- Prepare for Monday to come in order to embrace it when it arrives. Preparation is the key to being able to open your eyes without your mind rushing to the fact that it’s Monday and you have a million things to worry about. If you have stuff to do or loose ends to tie up, your brain will find them quickly. “Do I have coffee in the pantry? Did I pack my gym clothes? How many meetings do I have today? Did I finish the presentation I was supposed to? Oh, I have dinner with Samuel tonight…” and so on until we’ve stressed out about our entire day; all before the sun is even up. The more you can take care of on Sunday, the less you’ll be stressing about first thing Monday.
And yes, that annoyingly together co-worker you know that always saying “a Sunday well spent brings a week of content” is so annoyingly right. Sunday nights spent cooking a big batch of food for the week, doing laundry, and getting your briefcase packed sets your mind at ease so that you can get a good night’s sleep and be prepared for the week that is going to come no matter how hard you try to stop it.
Last, leave your desk as clean and clutter-free as possible when you leave on Friday so that you’re greeted by a space conducive to work when you get to the office the following week.
- Set clear goals for the week ahead, the week before: People usually dread Mondays because after the weekend, they’re overwhelmed by the work that they’ve pushed off until then. This is valid, but if your company uses a system to track goals, then it’s easier to see what your major objectives are and not get caught up with less important tasks; those more “minor” responsibilities that might take your energy away from the larger projects that align with company goals.

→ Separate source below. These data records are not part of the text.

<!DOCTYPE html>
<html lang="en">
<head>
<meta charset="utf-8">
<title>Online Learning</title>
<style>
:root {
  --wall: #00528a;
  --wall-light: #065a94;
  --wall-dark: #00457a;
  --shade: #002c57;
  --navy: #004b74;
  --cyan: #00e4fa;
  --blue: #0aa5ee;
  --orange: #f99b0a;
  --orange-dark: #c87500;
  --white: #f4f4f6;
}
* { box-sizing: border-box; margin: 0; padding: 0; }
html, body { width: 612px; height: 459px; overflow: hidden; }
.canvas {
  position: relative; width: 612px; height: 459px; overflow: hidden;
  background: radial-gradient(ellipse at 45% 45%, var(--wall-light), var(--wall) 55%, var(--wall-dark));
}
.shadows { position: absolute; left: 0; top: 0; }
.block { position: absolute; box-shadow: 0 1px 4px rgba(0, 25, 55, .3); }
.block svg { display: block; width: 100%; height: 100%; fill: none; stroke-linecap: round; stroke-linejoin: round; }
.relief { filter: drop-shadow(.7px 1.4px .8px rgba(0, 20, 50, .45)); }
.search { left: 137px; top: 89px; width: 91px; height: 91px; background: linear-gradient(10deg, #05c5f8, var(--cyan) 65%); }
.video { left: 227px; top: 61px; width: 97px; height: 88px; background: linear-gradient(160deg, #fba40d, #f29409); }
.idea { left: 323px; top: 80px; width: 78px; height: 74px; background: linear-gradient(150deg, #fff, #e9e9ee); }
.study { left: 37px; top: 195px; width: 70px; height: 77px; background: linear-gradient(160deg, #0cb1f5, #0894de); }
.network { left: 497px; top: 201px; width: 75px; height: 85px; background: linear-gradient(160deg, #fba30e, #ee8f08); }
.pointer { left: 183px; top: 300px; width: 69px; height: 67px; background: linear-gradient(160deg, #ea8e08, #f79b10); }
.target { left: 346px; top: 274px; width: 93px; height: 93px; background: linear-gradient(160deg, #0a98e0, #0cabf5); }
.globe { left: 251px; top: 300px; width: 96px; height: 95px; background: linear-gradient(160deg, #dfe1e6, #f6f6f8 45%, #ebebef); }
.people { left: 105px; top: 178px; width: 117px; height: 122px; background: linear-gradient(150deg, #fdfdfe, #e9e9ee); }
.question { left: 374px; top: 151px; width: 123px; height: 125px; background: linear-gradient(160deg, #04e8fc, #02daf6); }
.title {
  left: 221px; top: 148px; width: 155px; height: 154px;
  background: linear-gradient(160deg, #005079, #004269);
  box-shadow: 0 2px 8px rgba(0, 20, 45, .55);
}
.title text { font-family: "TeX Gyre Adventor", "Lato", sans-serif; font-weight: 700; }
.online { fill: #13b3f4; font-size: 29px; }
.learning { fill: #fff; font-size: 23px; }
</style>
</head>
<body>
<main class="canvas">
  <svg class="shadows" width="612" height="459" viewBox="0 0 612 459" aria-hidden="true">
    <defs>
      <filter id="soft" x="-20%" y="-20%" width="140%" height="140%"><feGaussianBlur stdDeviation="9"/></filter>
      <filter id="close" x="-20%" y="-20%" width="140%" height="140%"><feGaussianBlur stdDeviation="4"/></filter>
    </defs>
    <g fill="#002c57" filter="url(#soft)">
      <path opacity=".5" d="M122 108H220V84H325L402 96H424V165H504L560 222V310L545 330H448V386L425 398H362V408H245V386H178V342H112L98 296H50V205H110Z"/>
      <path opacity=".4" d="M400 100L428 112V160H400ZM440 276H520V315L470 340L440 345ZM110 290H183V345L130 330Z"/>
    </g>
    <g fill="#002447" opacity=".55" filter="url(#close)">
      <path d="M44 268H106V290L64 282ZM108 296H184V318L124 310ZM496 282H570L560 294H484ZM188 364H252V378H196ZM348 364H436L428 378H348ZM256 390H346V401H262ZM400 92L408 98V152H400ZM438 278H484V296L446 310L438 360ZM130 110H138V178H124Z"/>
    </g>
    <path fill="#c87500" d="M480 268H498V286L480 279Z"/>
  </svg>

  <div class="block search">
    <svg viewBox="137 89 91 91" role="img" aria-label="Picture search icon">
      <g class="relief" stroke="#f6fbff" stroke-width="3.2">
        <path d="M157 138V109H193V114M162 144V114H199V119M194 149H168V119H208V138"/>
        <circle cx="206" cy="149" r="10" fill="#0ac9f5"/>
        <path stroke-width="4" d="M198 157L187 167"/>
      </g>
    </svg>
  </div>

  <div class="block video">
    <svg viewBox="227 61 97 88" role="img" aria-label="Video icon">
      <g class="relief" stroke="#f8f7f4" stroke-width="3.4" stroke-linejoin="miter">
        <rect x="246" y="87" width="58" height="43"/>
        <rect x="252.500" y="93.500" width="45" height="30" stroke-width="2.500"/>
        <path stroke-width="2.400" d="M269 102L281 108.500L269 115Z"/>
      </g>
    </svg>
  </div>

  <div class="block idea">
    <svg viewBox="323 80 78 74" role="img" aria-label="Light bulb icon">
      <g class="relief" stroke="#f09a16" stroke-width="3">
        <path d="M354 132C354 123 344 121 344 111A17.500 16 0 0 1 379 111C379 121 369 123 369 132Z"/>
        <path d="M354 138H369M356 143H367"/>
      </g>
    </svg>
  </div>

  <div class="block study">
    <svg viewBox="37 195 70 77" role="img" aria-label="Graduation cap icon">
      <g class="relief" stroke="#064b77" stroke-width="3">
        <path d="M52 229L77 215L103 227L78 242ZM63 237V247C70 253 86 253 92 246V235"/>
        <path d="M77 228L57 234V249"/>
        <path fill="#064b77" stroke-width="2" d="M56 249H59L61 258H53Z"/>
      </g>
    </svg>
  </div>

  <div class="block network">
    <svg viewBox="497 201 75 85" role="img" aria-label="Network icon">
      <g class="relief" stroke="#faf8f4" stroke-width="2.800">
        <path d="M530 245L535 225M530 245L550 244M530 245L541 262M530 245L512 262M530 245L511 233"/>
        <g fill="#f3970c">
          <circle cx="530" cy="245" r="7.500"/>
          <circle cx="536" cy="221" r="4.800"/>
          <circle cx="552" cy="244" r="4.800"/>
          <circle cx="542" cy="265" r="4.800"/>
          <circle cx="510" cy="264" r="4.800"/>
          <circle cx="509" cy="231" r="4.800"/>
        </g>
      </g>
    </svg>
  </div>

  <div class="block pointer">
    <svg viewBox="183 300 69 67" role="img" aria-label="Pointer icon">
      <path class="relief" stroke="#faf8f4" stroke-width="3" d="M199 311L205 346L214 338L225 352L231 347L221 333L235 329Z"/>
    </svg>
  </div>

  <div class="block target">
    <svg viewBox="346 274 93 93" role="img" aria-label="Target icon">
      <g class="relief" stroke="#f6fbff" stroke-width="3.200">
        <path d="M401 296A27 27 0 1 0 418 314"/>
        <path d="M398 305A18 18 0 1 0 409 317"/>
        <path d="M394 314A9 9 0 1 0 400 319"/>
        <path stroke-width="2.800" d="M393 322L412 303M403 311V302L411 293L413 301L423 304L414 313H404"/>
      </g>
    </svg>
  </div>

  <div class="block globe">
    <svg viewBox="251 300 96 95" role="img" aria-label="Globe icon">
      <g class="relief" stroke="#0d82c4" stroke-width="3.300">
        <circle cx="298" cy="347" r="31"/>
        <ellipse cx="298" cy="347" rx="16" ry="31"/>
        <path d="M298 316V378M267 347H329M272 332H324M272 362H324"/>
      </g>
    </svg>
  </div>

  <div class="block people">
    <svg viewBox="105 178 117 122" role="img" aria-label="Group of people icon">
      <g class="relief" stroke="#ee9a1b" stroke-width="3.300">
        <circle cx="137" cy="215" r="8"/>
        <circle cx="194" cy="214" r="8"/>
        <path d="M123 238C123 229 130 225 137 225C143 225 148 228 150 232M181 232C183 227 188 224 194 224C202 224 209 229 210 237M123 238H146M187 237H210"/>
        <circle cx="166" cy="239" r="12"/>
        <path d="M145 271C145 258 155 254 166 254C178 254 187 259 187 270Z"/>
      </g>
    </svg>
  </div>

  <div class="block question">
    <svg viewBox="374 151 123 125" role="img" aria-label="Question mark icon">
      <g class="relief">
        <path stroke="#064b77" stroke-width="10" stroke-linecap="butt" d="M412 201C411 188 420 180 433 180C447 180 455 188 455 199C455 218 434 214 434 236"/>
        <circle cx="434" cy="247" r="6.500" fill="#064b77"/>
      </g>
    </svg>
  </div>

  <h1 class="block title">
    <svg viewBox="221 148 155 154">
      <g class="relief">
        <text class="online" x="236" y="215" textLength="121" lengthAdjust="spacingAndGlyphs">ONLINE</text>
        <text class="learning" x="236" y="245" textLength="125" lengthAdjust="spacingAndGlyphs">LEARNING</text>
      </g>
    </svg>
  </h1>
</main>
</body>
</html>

- Ease into the week: This one I took from Gretchen Rubin, author of The Happiness Project, who says she has a good friend that advises “not to do any ‘real work’ until after lunch on Monday. I know, this flies in the face of the productivity tip above, but if there is a day to put off the major tasks until later in the day, Monday is it, and for good reason.Gretchen eases into the work week by checking email, reading professional newsletters, and doing more substantial tasks IF she feels like it, but doesn’t consider herself “at work” until 1:30 p.m. The result? She gets about as much done as she did before – she just feels less pressure.
- Purge your weekend details in one sitting: Conversation around what everyone did over the weekend is natural, and something you should partake in to help build team camaraderie. But, such topics definitely have a chance to linger as people trickle into the office. So, you could have a quick morning round-table to discuss weekend highlights, talk about movies you’ve seen, and get yourself into an energetic mood that leaves you ready to take on the week ahead.
To Close, Always Be Learning
I won’t go into too much detail here, because the idea is simple. If you don’t have a handful of blogs you read daily, books you can’t put down, or events you want to attend, you’re already behind your peers. Or, maybe you don’t care or find enjoyment in what you do, which is an entirely different issue altogether. Here are some things we’ve put together to help get you started:
- 20 Podcasts for the Professional Trying to Be Better
- Top Sales Conferences to Attend in 2017
- 7 Books to Read About Sales Compensation
Again, to get better, you need to make change. By embracing the tips above, or at least some iteration of a couple of them, you’ll be in prime position to improve your performance at work.